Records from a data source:
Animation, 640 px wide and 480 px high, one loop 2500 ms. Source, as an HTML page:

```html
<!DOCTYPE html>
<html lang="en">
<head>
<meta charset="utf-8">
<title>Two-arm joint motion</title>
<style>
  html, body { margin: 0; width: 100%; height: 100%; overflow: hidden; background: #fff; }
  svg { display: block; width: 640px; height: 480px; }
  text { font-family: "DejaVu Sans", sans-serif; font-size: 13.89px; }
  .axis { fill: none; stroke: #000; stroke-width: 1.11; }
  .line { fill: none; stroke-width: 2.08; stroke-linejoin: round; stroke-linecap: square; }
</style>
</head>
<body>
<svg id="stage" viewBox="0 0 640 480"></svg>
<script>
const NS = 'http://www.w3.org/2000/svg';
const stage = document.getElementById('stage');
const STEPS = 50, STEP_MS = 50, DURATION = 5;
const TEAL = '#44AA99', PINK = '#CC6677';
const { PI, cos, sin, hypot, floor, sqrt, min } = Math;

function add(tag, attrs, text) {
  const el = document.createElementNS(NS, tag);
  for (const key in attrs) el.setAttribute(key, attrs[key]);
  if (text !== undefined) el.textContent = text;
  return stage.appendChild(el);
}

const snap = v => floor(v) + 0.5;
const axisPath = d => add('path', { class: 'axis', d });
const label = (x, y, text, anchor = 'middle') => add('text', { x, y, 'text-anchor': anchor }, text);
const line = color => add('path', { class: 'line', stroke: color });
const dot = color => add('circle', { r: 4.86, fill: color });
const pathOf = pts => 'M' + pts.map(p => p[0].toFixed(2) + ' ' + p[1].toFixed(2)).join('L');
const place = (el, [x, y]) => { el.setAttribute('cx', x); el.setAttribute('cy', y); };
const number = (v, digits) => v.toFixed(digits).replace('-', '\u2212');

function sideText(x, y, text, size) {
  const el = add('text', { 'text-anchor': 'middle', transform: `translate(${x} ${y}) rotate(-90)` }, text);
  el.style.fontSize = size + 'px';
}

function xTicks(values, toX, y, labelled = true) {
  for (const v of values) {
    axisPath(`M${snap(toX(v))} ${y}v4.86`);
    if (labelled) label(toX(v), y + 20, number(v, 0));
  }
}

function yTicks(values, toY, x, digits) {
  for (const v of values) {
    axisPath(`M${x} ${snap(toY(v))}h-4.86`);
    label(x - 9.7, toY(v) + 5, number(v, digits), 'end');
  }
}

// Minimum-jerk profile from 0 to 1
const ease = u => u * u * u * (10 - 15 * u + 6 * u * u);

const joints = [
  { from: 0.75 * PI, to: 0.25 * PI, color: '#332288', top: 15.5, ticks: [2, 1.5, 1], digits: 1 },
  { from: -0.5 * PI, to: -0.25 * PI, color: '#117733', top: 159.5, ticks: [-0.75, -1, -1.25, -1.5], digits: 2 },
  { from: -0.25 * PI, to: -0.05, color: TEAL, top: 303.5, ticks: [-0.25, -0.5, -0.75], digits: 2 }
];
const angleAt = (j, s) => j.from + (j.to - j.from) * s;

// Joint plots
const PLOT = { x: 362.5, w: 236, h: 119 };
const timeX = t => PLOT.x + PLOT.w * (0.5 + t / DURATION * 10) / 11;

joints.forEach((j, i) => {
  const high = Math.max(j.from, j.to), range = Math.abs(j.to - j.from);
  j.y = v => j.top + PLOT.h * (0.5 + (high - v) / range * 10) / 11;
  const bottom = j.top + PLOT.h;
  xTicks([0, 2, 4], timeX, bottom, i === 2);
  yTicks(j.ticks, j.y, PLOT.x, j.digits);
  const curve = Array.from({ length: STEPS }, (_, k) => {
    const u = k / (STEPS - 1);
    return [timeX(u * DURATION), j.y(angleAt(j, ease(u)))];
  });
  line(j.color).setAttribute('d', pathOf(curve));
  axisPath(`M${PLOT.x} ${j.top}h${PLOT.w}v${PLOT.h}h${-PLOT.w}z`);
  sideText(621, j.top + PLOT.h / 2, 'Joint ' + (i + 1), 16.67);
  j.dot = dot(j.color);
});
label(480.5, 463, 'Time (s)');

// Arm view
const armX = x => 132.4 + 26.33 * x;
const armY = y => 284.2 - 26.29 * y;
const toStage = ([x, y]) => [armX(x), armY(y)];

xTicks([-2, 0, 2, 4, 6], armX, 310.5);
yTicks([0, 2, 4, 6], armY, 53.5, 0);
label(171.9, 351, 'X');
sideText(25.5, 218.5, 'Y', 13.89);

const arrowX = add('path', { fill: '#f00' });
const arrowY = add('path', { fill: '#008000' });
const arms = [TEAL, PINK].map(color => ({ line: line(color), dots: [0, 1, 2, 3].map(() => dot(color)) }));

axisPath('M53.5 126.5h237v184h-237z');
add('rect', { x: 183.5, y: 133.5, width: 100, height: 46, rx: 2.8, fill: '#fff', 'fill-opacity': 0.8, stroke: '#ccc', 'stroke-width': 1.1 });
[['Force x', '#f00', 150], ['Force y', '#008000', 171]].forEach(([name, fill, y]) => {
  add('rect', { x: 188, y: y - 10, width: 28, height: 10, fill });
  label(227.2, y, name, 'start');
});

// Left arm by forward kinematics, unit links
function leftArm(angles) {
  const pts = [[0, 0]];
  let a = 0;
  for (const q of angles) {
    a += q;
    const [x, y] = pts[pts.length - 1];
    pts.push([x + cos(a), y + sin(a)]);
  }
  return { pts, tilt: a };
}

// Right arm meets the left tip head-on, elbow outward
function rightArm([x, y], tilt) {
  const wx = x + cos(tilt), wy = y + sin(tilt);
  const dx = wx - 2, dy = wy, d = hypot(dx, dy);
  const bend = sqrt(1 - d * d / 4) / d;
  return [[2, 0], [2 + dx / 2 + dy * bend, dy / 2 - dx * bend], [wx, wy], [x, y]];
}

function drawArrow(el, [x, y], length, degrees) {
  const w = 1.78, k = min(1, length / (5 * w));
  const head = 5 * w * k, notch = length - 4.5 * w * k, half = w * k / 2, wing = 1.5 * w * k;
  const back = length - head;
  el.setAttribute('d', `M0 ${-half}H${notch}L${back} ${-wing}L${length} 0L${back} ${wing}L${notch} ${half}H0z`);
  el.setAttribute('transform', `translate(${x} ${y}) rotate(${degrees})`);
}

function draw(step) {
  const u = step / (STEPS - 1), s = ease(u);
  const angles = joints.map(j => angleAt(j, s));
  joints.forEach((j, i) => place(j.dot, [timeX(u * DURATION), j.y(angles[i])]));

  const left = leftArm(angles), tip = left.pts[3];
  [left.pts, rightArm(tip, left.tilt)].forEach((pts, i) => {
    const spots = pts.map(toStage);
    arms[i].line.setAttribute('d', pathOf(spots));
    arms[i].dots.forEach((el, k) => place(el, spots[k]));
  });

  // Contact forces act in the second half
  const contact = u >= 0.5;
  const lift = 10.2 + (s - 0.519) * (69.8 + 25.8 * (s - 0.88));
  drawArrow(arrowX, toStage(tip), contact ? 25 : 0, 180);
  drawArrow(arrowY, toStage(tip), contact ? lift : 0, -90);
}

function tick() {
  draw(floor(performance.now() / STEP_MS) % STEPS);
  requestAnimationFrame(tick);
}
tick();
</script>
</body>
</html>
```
--
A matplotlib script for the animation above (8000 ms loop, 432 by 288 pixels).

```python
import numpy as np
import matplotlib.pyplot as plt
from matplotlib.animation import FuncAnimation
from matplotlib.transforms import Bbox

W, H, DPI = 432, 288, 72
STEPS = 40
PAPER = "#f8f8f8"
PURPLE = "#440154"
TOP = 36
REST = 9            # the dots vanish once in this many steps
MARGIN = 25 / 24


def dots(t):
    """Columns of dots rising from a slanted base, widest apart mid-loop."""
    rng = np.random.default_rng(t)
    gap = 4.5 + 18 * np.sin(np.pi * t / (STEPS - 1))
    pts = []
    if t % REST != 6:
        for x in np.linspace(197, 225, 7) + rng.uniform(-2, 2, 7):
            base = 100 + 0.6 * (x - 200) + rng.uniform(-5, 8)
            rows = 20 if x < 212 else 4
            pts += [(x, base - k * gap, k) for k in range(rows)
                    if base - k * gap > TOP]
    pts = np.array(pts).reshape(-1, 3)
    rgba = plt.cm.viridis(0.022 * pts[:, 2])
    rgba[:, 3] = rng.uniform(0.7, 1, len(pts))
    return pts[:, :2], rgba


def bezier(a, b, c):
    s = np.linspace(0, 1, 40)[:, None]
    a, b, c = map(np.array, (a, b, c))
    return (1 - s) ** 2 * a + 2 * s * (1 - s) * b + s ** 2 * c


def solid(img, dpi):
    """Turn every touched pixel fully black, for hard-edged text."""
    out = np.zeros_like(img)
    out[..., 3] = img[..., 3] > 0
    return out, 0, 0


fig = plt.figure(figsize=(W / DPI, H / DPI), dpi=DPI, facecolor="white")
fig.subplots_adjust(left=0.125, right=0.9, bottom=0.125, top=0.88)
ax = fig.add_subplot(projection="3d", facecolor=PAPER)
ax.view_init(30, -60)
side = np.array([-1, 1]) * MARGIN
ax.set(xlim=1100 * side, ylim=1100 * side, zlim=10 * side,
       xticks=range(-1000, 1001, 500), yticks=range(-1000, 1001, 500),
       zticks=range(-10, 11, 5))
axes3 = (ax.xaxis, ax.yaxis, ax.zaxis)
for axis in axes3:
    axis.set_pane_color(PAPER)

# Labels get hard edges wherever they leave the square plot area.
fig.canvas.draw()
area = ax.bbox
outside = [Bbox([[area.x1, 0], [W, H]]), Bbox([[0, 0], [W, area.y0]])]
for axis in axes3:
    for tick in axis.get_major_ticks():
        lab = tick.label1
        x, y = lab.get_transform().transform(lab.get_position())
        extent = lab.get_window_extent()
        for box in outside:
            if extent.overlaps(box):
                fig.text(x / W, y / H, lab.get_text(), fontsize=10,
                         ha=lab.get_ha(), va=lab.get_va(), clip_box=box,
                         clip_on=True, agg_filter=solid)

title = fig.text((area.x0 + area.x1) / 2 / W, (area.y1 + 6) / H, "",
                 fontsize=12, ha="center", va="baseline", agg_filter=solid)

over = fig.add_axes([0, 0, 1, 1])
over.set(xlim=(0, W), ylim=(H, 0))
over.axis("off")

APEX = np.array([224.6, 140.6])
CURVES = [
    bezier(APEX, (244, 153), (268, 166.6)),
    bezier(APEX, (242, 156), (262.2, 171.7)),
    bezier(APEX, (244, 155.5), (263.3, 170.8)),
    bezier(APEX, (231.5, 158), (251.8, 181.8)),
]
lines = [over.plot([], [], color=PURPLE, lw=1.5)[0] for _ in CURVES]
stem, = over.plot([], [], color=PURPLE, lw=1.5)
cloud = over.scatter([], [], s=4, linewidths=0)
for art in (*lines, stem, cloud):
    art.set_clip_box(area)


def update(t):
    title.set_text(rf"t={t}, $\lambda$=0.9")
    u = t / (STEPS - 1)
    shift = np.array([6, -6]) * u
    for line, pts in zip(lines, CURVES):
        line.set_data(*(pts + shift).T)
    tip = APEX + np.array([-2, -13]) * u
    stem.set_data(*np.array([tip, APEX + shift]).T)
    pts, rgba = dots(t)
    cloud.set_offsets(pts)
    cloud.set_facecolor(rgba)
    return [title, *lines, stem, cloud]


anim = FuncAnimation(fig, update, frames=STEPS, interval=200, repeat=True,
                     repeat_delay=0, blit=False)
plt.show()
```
==
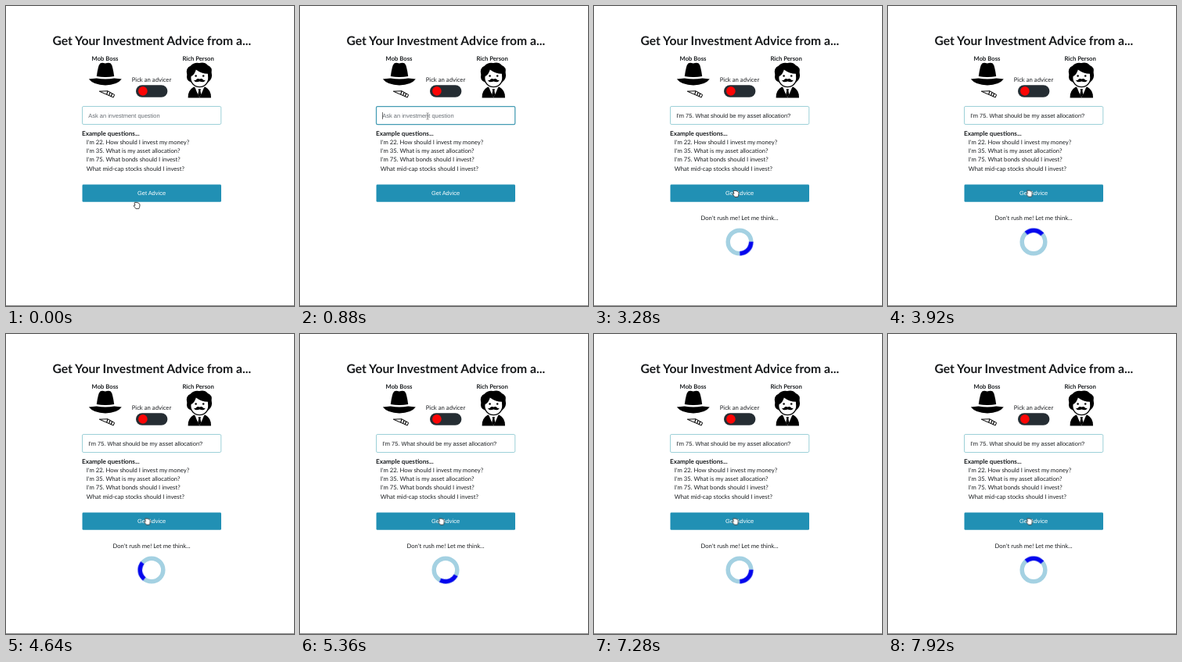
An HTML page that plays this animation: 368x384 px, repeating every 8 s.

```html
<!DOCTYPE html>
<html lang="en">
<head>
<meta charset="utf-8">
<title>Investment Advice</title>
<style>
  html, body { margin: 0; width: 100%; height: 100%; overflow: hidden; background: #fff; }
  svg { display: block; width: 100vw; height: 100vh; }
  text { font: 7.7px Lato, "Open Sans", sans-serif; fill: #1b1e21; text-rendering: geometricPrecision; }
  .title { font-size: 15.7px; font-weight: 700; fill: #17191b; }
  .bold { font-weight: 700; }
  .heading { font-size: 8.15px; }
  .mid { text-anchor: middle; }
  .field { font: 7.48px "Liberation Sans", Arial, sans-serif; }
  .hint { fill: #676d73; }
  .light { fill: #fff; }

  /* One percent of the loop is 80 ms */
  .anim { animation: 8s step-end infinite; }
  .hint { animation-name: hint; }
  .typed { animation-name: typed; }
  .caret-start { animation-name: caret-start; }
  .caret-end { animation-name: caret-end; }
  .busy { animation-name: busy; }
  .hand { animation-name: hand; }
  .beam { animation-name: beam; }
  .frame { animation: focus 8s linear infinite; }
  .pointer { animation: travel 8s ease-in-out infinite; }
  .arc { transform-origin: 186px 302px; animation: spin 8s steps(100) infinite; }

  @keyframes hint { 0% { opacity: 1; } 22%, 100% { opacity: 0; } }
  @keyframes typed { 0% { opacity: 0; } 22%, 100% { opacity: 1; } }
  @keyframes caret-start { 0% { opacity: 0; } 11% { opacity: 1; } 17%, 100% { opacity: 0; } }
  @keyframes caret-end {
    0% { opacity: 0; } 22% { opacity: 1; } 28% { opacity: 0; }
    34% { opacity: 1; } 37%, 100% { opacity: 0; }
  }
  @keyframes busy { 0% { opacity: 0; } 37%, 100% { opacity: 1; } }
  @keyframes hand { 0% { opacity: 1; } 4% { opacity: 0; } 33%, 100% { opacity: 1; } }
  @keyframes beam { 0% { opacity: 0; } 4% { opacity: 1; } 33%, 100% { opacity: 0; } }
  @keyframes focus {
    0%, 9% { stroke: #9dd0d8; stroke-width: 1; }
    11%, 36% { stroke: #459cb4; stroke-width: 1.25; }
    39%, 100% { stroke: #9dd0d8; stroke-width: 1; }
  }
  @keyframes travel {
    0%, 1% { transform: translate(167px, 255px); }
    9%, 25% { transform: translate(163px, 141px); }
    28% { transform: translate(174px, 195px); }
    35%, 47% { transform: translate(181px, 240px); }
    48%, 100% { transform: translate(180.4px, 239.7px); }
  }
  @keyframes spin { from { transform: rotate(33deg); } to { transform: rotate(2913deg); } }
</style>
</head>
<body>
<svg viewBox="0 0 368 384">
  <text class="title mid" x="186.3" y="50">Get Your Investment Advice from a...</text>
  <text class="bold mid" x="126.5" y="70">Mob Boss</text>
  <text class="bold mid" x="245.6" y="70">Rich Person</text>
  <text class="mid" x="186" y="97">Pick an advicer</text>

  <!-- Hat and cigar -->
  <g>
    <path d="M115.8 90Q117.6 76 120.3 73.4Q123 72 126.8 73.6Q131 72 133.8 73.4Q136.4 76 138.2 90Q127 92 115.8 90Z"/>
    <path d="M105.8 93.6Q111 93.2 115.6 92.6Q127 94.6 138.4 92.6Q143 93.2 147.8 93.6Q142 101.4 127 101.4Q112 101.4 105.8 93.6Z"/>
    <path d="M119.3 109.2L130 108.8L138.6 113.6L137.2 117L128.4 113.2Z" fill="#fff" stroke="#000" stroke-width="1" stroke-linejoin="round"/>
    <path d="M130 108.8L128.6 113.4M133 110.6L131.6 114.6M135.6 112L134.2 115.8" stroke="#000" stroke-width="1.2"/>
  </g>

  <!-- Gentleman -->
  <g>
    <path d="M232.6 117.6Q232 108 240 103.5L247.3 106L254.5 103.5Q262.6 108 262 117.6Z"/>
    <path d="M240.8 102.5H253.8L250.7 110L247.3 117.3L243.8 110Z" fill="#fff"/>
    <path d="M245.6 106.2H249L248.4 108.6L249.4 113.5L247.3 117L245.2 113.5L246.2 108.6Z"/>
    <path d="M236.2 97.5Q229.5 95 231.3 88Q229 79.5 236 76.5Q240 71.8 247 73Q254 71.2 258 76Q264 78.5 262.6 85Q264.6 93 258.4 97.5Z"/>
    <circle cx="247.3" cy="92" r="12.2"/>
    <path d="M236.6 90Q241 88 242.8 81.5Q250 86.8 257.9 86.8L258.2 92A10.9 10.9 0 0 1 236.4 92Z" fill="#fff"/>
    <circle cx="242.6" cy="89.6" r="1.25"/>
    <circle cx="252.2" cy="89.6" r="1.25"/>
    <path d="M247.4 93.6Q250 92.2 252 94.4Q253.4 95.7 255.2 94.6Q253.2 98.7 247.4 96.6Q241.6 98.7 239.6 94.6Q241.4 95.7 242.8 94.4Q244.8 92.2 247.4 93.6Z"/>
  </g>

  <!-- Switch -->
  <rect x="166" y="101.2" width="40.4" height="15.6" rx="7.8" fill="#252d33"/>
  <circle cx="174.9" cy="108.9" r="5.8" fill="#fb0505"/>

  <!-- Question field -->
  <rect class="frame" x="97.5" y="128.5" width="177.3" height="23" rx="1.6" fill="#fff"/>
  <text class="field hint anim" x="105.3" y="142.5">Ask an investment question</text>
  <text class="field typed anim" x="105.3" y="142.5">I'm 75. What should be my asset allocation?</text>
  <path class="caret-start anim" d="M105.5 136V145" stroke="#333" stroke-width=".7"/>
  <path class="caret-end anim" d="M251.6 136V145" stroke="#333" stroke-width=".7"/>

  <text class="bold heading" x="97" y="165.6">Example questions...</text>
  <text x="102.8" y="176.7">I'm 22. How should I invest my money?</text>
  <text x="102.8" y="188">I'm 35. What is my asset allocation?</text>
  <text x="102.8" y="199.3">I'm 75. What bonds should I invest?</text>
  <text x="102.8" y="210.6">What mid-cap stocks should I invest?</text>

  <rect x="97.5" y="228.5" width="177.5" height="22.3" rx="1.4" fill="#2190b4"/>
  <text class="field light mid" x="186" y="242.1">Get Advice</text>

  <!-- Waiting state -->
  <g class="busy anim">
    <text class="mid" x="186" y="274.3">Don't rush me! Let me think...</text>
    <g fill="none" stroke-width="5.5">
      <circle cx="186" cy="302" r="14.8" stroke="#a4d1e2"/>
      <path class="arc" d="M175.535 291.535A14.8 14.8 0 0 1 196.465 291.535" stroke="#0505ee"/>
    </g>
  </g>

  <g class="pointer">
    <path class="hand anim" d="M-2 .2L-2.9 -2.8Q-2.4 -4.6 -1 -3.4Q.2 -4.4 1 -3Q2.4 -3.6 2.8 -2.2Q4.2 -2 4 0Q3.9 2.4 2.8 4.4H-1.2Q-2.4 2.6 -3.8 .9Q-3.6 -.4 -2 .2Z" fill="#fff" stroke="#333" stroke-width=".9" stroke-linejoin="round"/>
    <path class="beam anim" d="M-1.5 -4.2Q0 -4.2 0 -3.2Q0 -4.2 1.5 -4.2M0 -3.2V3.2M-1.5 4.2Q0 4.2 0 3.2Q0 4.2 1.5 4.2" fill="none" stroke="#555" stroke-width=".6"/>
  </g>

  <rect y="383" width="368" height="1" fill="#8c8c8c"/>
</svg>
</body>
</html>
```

## Aim of the task
What this exercise asks for is every line of the data above with the word "timeX".

## Response area
const timeX = t => PLOT.x + PLOT.w * (0.5 + t / DURATION * 10) / 11;
  xTicks([0, 2, 4], timeX, bottom, i === 2);
    return [timeX(u * DURATION), j.y(angleAt(j, ease(u)))];
  joints.forEach((j, i) => place(j.dot, [timeX(u * DURATION), j.y(angles[i])]));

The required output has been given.